Do cross-border comparisons affect our understanding of how delivering basic services contributes to state legitimacy?

Opinion - Articles and blogs - 21 January 2013

SLRC's Nepal Lead, Bishnu Upreti  and Rachel Slater, SLRC Research Director look at how are people’s attitudes towards government are affected when accessing services in two countries simultaneously.
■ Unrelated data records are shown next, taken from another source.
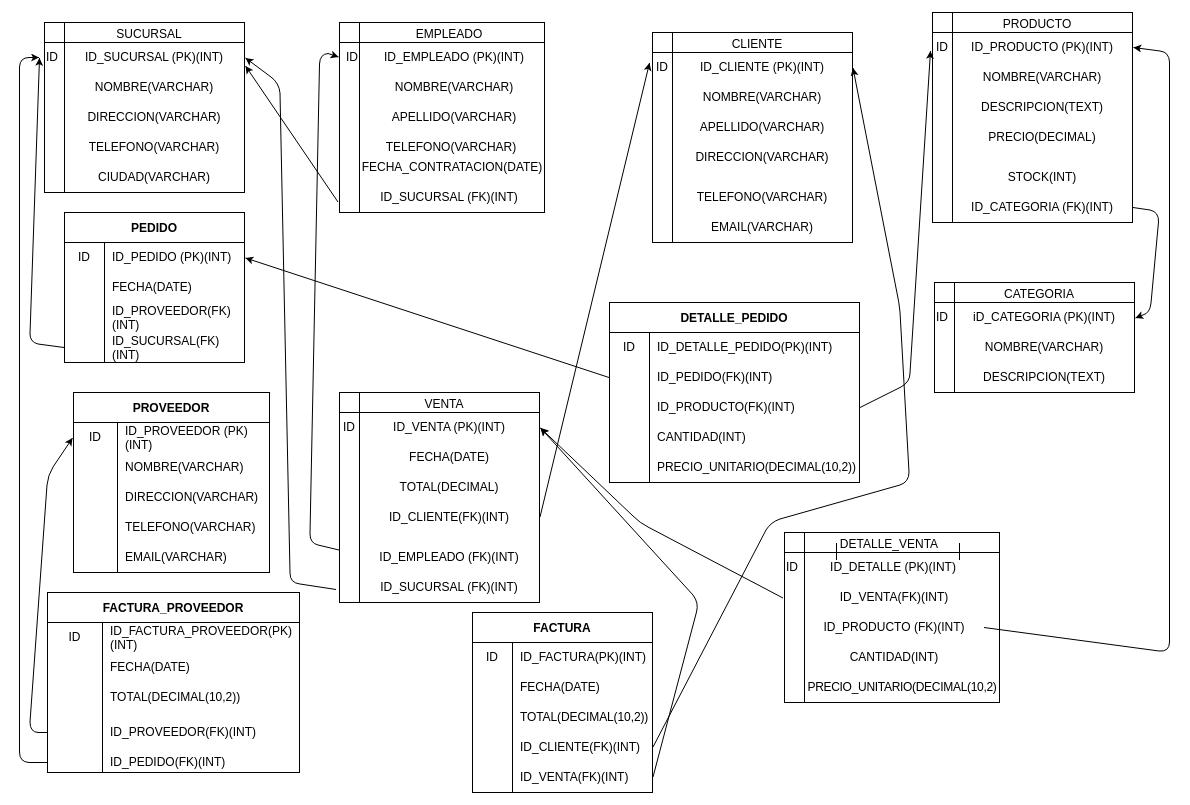
<!DOCTYPE html>
<html lang="es">
<head>
<meta charset="utf-8">
<title>Diagrama entidad-relación</title>
<style>
:root { --ink: #000; --paper: #fff; }
* { box-sizing: border-box; margin: 0; padding: 0; }
html, body { width: 1190px; height: 805px; overflow: hidden; background: var(--paper); }
.diagram {
  position: relative; width: 1190px; height: 805px; overflow: hidden;
  color: var(--ink); font: 12px/30px "Liberation Sans", Arial, sans-serif; white-space: nowrap;
}
.entity {
  position: absolute; left: var(--x); top: var(--y); width: var(--w); height: var(--h);
  display: flex; flex-direction: column; border: 1px solid var(--ink); background: var(--paper);
}
.entity h2 { font-size: 12px; border-bottom: 1px solid var(--ink); display: flex; flex: none; }
.body { flex: 1; min-height: 0; display: grid; grid-template-rows: minmax(0, 1fr); }
.key b { display: block; font-weight: normal; margin-top: -1px; }
.fields { list-style: none; margin-top: -1px; }
.fields li { height: 30px; }
.fields .gap { margin-top: 10px; }
.fields .gap-small { margin-top: 5px; }

/* Bold header with a boxed key column */
.table h2 { height: 30px; justify-content: center; padding-right: 1px; }
.table .body { grid-template-columns: var(--key) 1fr; }
.table .key { border-right: 1px solid var(--ink); text-align: center; padding-right: 1px; }
.table .fields { padding-left: 7px; }
.table .fields .wrap { padding-top: 2px; line-height: 14px; }
.table .fields .snug { letter-spacing: -0.1px; }

/* Thin header crossed by a full-height key divider */
.sheet::before { content: ""; position: absolute; left: 19px; top: 0; bottom: 0; width: 1px; background: var(--ink); }
.sheet h2 { height: 20px; line-height: 22px; font-weight: normal; }
.sheet h2 span { flex: 0 0 208px; text-align: center; }
.sheet .body { grid-template-columns: 20px 178px; }
.sheet .key { padding-left: var(--inset); }
.sheet .fields li { display: flex; justify-content: center; position: relative; left: var(--shift, 0); }
.sheet .fields .tight { height: 10px; line-height: 10px; }
.sheet .fields .snug { letter-spacing: -0.3px; }
.sheet h2 span { position: relative; left: var(--shift, 0); }

.relations { position: absolute; left: 0; top: 0; fill: none; stroke: var(--ink); }
.relations marker path { fill: var(--ink); stroke: none; }
.links path { marker-end: url(#arrow); }
</style>
</head>
<body>
<main class="diagram">

<section class="entity sheet" style="--x:44px;--y:22px;--w:201px;--h:171px;--inset:1px">
  <h2><span>SUCURSAL</span></h2>
  <div class="body"><div class="key"><b>ID</b></div>
  <ul class="fields">
    <li>ID_SUCURSAL (PK)(INT)</li>
    <li>NOMBRE(VARCHAR)</li>
    <li>DIRECCION(VARCHAR)</li>
    <li>TELEFONO(VARCHAR)</li>
    <li>CIUDAD(VARCHAR)</li>
  </ul></div>
</section>

<section class="entity sheet" style="--x:339px;--y:22px;--w:206px;--h:191px;--inset:6px">
  <h2><span style="--shift:5px">EMPLEADO</span></h2>
  <div class="body"><div class="key"><b>ID</b></div>
  <ul class="fields">
    <li style="--shift:5px">ID_EMPLEADO (PK)(INT)</li>
    <li style="--shift:5px">NOMBRE(VARCHAR)</li>
    <li style="--shift:5px">APELLIDO(VARCHAR)</li>
    <li style="--shift:2px">TELEFONO(VARCHAR)</li>
    <li class="tight" style="--shift:3px">FECHA_CONTRATACION(DATE)</li>
    <li class="gap">ID_SUCURSAL (FK)(INT)</li>
  </ul></div>
</section>

<section class="entity sheet" style="--x:652px;--y:32px;--w:201px;--h:211px;--inset:3px">
  <h2><span>CLIENTE</span></h2>
  <div class="body"><div class="key"><b>ID</b></div>
  <ul class="fields">
    <li>ID_CLIENTE (PK)(INT)</li>
    <li>NOMBRE(VARCHAR)</li>
    <li>APELLIDO(VARCHAR)</li>
    <li>DIRECCION(VARCHAR)</li>
    <li class="gap">TELEFONO(VARCHAR)</li>
    <li>EMAIL(VARCHAR)</li>
  </ul></div>
</section>

<section class="entity sheet" style="--x:932px;--y:12px;--w:201px;--h:211px;--inset:3px">
  <h2><span>PRODUCTO</span></h2>
  <div class="body"><div class="key"><b>ID</b></div>
  <ul class="fields">
    <li>ID_PRODUCTO (PK)(INT)</li>
    <li>NOMBRE(VARCHAR)</li>
    <li>DESCRIPCION(TEXT)</li>
    <li>PRECIO(DECIMAL)</li>
    <li class="gap">STOCK(INT)</li>
    <li>ID_CATEGORIA (FK)(INT)</li>
  </ul></div>
</section>

<section class="entity sheet" style="--x:934px;--y:282px;--w:201px;--h:111px;--inset:1px">
  <h2><span>CATEGORIA</span></h2>
  <div class="body"><div class="key"><b>ID</b></div>
  <ul class="fields">
    <li>iD_CATEGORIA (PK)(INT)</li>
    <li>NOMBRE(VARCHAR)</li>
    <li>DESCRIPCION(TEXT)</li>
  </ul></div>
</section>

<section class="entity sheet" style="--x:339px;--y:392px;--w:201px;--h:211px;--inset:3px">
  <h2><span>VENTA</span></h2>
  <div class="body"><div class="key"><b>ID</b></div>
  <ul class="fields">
    <li>ID_VENTA (PK)(INT)</li>
    <li>FECHA(DATE)</li>
    <li>TOTAL(DECIMAL)</li>
    <li>ID_CLIENTE(FK)(INT)</li>
    <li class="gap">ID_EMPLEADO (FK)(INT)</li>
    <li>ID_SUCURSAL (FK)(INT)</li>
  </ul></div>
</section>

<section class="entity sheet" style="--x:784px;--y:532px;--w:216px;--h:171px;--inset:1px">
  <h2><span>DETALLE_VENTA</span></h2>
  <div class="body"><div class="key"><b>ID</b></div>
  <ul class="fields">
    <li style="--shift:-1px">ID_DETALLE (PK)(INT)</li>
    <li>ID_VENTA(FK)(INT)</li>
    <li>ID_PRODUCTO (FK)(INT)</li>
    <li>CANTIDAD(INT)</li>
    <li class="snug" style="--shift:8px">PRECIO_UNITARIO(DECIMAL(10,2)</li>
  </ul></div>
</section>

<section class="entity table" style="--x:64px;--y:212px;--w:181px;--h:151px;--key:40px">
  <h2>PEDIDO</h2>
  <div class="body"><div class="key"><b>ID</b></div>
  <ul class="fields">
    <li>ID_PEDIDO (PK)(INT)</li>
    <li>FECHA(DATE)</li>
    <li class="wrap">ID_PROVEEDOR(FK)<br>(INT)</li>
    <li class="wrap">ID_SUCURSAL(FK)<br>(INT)</li>
  </ul></div>
</section>

<section class="entity table" style="--x:73px;--y:392px;--w:197px;--h:181px;--key:44px">
  <h2>PROVEEDOR</h2>
  <div class="body"><div class="key"><b>ID</b></div>
  <ul class="fields">
    <li class="wrap">ID_PROVEEDOR (PK)<br>(INT)</li>
    <li>NOMBRE(VARCHAR)</li>
    <li>DIRECCION(VARCHAR)</li>
    <li>TELEFONO(VARCHAR)</li>
    <li>EMAIL(VARCHAR)</li>
  </ul></div>
</section>

<section class="entity table" style="--x:47px;--y:592px;--w:253px;--h:181px;--key:55px">
  <h2>FACTURA_PROVEEDOR</h2>
  <div class="body"><div class="key"><b>ID</b></div>
  <ul class="fields">
    <li class="wrap">ID_FACTURA_PROVEEDOR(PK)<br>(INT)</li>
    <li>FECHA(DATE)</li>
    <li>TOTAL(DECIMAL(10,2))</li>
    <li class="gap-small">ID_PROVEEDOR(FK)(INT)</li>
    <li>ID_PEDIDO(FK)(INT)</li>
  </ul></div>
</section>

<section class="entity table" style="--x:609px;--y:302px;--w:251px;--h:181px;--key:40px">
  <h2>DETALLE_PEDIDO</h2>
  <div class="body"><div class="key"><b>ID</b></div>
  <ul class="fields">
    <li>ID_DETALLE_PEDIDO(PK)(INT)</li>
    <li>ID_PEDIDO(FK)(INT)</li>
    <li>ID_PRODUCTO(FK)(INT)</li>
    <li>CANTIDAD(INT)</li>
    <li class="snug">PRECIO_UNITARIO(DECIMAL(10,2))</li>
  </ul></div>
</section>

<section class="entity table" style="--x:472px;--y:612px;--w:181px;--h:181px;--key:40px">
  <h2>FACTURA</h2>
  <div class="body"><div class="key"><b>ID</b></div>
  <ul class="fields">
    <li>ID_FACTURA(PK)(INT)</li>
    <li>FECHA(DATE)</li>
    <li class="snug">TOTAL(DECIMAL(10,2))</li>
    <li>ID_CLIENTE(FK)(INT)</li>
    <li>ID_VENTA(FK)(INT)</li>
  </ul></div>
</section>

<svg class="relations" width="1190" height="805" viewBox="0 0 1190 805" aria-hidden="true">
  <defs>
    <marker id="arrow" markerWidth="10" markerHeight="10" refX="8" refY="4" orient="auto" markerUnits="userSpaceOnUse">
      <path d="M8 4L0 8L2 4L0 0Z"/>
    </marker>
  </defs>
  <g class="links">
    <path id="empleado-sucursal" d="M338 202L245.5 66"/>
    <path id="venta-sucursal" d="M336 589.5L300 584Q290 583 290 573L280 93Q279 83 271 77L245.5 58"/>
    <path id="venta-empleado" d="M339 550L318 545Q310 543 310 534L319.5 64Q320 54 328 53.5L338.5 57"/>
    <path id="pedido-sucursal" d="M64 347.5L38 344Q30 342 30 334L39.5 58"/>
    <path id="factura-proveedor-pedido" d="M47 762.5H29Q19.5 762 19.5 752V67Q20 57.5 29 57.5H39"/>
    <path id="factura-proveedor-proveedor" d="M47 732.5H38Q30 732 30 722L47 485Q48 475 53 467L72.5 438"/>
    <path id="detalle-pedido-pedido" d="M609 377.5L245.5 258"/>
    <path id="venta-cliente" d="M540 517L649.5 63"/>
    <path id="detalle-pedido-producto" d="M860 407.5L901 387Q910 382 910 373L930.5 51"/>
    <path id="factura-cliente" d="M653 747L766 530Q771 522 780 519L900 485Q909 482 909 472L900 312Q899 302 897 293L853 68"/>
    <path id="factura-venta" d="M653 777L696.5 612Q699 603 693 595L540.5 428"/>
    <path id="detalle-venta-venta" d="M783 598L648 527Q640 523 633 516L540.5 428"/>
    <path id="detalle-venta-producto" d="M984 627.5L1159 651Q1169.5 652 1169.5 642V62Q1169 52 1160 51L1133.5 47.5"/>
    <path id="producto-categoria" d="M1133 207.5L1150 210Q1159 212 1158.5 222L1151 303Q1150 313 1143 315L1135.5 318"/>
  </g>
  <path id="detalle-venta-ticks" d="M836.5 543V560M959.5 543V560"/>
</svg>
</main>
</body>
</html>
After travelling to Ilam District in the far east of Nepal SLRC researchers found that the lack of health services in the district meant that people were crossing the border to go to clinics and hospitals in India.
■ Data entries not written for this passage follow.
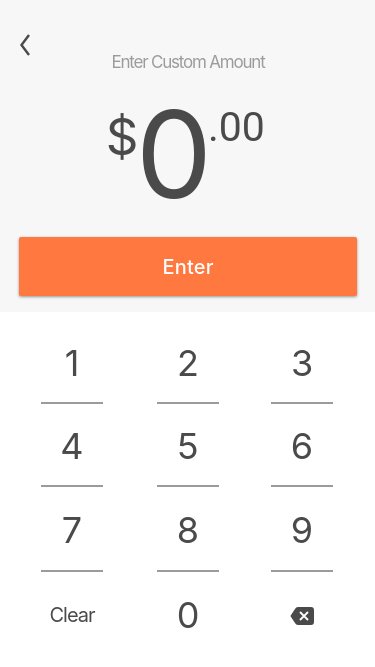
<!DOCTYPE html>
<html lang="en">
<head>
<meta charset="utf-8">
<title>Enter Custom Amount</title>
<style>
  :root {
    --panel: #f7f7f7;
    --surface: #ffffff;
    --ink: #4a4a4a;
    --muted: #9b9b9b;
    --rule: #9b9b9b;
    --accent: #ff7840;
  }
  * { box-sizing: border-box; margin: 0; padding: 0; }
  body {
    width: 375px;
    height: 667px;
    overflow: hidden;
    background: var(--surface);
    color: var(--ink);
    font-family: Inter, sans-serif;
  }
  a { color: inherit; text-decoration: none; }
  .amount-panel {
    position: relative;
    height: 312px;
    padding: 51px 18px 0 19px;
    background: var(--panel);
  }
  .back { position: absolute; left: 18px; top: 32px; width: 14px; height: 26px; }
  .back svg, .delete svg { display: block; }
  h1 {
    height: 22px;
    font-size: 17px;
    font-weight: 400;
    line-height: 22px;
    letter-spacing: -1.2px;
    text-align: center;
    color: var(--muted);
  }
  .amount {
    display: flex;
    align-items: flex-start;
    height: 164px;
    padding: 21px 0 0 85px;
    line-height: 1;
  }
  .amount span { display: flex; flex: none; justify-content: center; }
  .currency { width: 36px; padding-top: 17px; font-size: 51px; }
  .dollars { width: 68px; font-size: 121px; }
  .amount .cents {
    justify-content: flex-start;
    padding-top: 13px;
    font: 400 41px/1 Roboto, sans-serif;
  }
  .enter {
    display: flex;
    align-items: center;
    justify-content: center;
    height: 59px;
    border-radius: 2px;
    background: var(--accent);
    box-shadow: 0 1px 3px rgba(0, 0, 0, .4);
    color: var(--surface);
    font-size: 20px;
    font-weight: 500;
    letter-spacing: .2px;
  }
  .keypad {
    display: grid;
    grid-template-columns: 116px 114px 62px;
    grid-template-rows: 84px 83px 85px 84px;
    padding: 8px 0 0 41px;
  }
  .key {
    display: flex;
    align-items: center;
    justify-content: center;
    width: 62px;
    padding-top: 3px;
    border-bottom: 2px solid var(--rule);
    font-size: 36px;
    line-height: 1;
  }
  .key.last-row { border-color: transparent; }
  .key.clear { font-size: 20px; letter-spacing: -1px; }
  .key.delete { padding-top: 5px; }
</style>
</head>
<body>
  <header class="amount-panel">
    <a class="back" href="#" aria-label="Back">
      <svg width="14" height="26" viewBox="0 0 14 26" fill="none" stroke="var(--ink)" stroke-width="2.4">
        <path d="M11 3 3.5 13 11 23"/>
      </svg>
    </a>
    <h1>Enter Custom Amount</h1>
    <p class="amount">
      <span class="currency">$</span>
      <span class="dollars">0</span>
      <span class="cents">.00</span>
    </p>
    <a class="enter" href="#">Enter</a>
  </header>
  <main class="keypad">
    <a class="key" href="#">1</a>
    <a class="key" href="#">2</a>
    <a class="key" href="#">3</a>
    <a class="key" href="#">4</a>
    <a class="key" href="#">5</a>
    <a class="key" href="#">6</a>
    <a class="key" href="#">7</a>
    <a class="key" href="#">8</a>
    <a class="key" href="#">9</a>
    <a class="key last-row clear" href="#">Clear</a>
    <a class="key last-row" href="#">0</a>
    <a class="key last-row delete" href="#" aria-label="Delete">
      <svg width="24" height="18" viewBox="0 0 24 18">
        <path fill="var(--ink)" d="M8 0H21Q24 0 24 3V15Q24 18 21 18H8Q6 18 5 16L1 10Q0 9 1 8L5 2Q6 0 8 0Z"/>
        <path fill="none" stroke="var(--surface)" stroke-width="1.8" d="M10 5 18 13M18 5 10 13"/>
      </svg>
    </a>
  </main>
</body>
</html>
Social protection and basic services in fragile and conflict-affected situations

Publication - Discussion papers - 25 October 2012
Samuel Carpenter, Rachel Slater and Richard Mallett
In an effort to generate better understanding and to identify useful lessons and findings for researchers and decision makers working on and in fragile and conflicted-affected situations, this paper synthesises and assesses the available evidence on social protection and basic services (health, education and water) in fragile and conflict-affected situations.

The benefits and challenges of using systematic reviews in international development research

Publication - Journal articles or issues - 18 September 2012
This article offers critical reflections on the use of systematic reviews in the field of international development, drawing on the authors' shared experience of conducting a number of their own systematic reviews.

Livelihoods, basic services and social protection in Sri Lanka

Publication - Discussion papers - 21 August 2012
Priyanthi Fernando and Sonali Moonesinghe
Drawing on a review of key literature and a series of consultations with policy makers, practitioners and academics, this paper explores and assesses the current state of knowledge on livelihoods, basic services and social protection in Sri Lanka.

Livelihoods, basic services and social protection in north-western Pakistan

Publication - Discussion papers - 21 August 2012
Babar Shahbaz, Qasim Ali Shah, Abid Q. Suleri, Steve Commins and Akbar Ali Malik
This review paper synthesises and assesses evidence from the existing literature on poverty and livelihoods, access to basic services and social protection, and aid and its governance in conflict-affected areas of Pakistan, particularly the north-western province of Khyber Pakhtunkhwa (KP) and the Federally Administrative Tribal Areas (FATA)

Livelihoods, basic services and social protection in Afghanistan

Publication - Discussion papers - 3 July 2012
Adam Pain
This paper examines the links between livelihoods, service delivery and social protection interventions in Afghanistan and how poor people seek to make a living and scrutinises the causal models or ‘theories of change’ that underpin such interventions.

Livelihoods, basic services and social protection in South Sudan

Publication - Discussion papers - 3 July 2012
Daniel Maxwell, Kirsten Gelsdorf and Martina Santschi
This paper summarises the existing literature on livelihoods, basic services and social protection in South Sudan; presents a brief analysis of this literature, and lays out potential research questions for the Secure Livelihoods Research Consortium (SLRC).
Haitians in Cité Soleil Queue for Food
Haitians in Cité Soleil Queue for Food

License: Creative Commons
Credit: UN Photo
Source: Flickr

Views amidst violence: can perception surveys improve aid in fragile states?

Event - Public event - 14 June 2012 16:00 - 17:30 (GMT+01 (BST))

Aid policy and programming in fragile and conflict-affected situations often assumes that investing in improved service delivery, justice and security can contribute to state-building and peace-building.  Surveys are increasingly used to better understand the attitudes and perceptions of people in conflict-affected countries but their impact on decisions about aid interventions is less clear.  This public meeting, organised by the Secure Livelihoods Research Consortium (SLRC) and hosted by ODI will explore the challenges associated with delivering perception surveys in fragile and conflict-affected situations (FCAS), share findings from two surveys in Haiti and Afghanistan and assess how far these two perceptions surveys have successfully influenced aid policies.

Information Documents